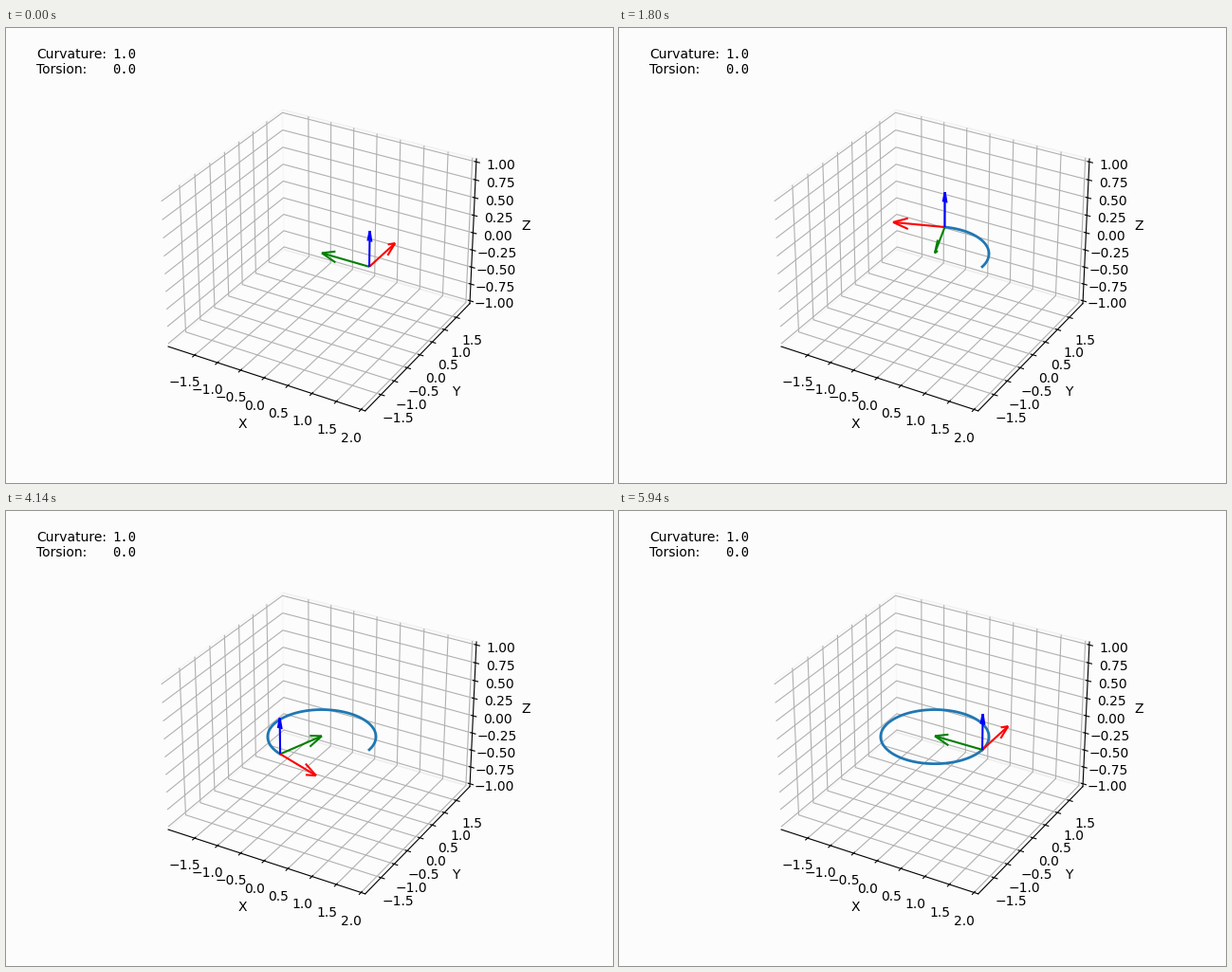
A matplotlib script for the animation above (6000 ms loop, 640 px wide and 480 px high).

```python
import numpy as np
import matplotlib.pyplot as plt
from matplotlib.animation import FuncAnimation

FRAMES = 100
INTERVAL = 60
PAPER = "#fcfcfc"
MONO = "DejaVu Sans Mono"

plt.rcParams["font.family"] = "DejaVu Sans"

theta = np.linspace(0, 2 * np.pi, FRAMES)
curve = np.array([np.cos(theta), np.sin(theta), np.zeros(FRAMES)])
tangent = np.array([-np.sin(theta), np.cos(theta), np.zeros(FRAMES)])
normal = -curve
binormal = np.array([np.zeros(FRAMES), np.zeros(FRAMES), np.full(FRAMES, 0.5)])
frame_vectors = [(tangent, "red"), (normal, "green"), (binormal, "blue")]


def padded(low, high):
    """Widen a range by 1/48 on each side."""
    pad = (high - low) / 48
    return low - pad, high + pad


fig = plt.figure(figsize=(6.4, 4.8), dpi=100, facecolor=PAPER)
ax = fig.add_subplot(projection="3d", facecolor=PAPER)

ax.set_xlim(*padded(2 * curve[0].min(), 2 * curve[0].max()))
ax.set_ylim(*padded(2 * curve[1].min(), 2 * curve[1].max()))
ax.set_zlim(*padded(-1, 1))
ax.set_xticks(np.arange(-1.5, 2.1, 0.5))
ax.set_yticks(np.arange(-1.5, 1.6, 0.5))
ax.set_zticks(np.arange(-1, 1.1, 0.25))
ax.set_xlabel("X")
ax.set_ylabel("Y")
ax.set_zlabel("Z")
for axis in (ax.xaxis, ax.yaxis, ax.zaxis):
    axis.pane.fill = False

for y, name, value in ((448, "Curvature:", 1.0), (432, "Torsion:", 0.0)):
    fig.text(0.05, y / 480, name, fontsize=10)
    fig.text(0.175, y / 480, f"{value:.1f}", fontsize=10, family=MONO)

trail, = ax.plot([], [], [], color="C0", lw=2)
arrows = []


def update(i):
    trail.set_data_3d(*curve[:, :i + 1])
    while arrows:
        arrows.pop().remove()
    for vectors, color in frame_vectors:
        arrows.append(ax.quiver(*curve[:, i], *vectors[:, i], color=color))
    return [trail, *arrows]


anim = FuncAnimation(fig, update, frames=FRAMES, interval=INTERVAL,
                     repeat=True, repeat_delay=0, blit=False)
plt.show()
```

※

_What is needed_
For the string "arrows", count every line of the material where it appears and state only the count.

_Written response_
5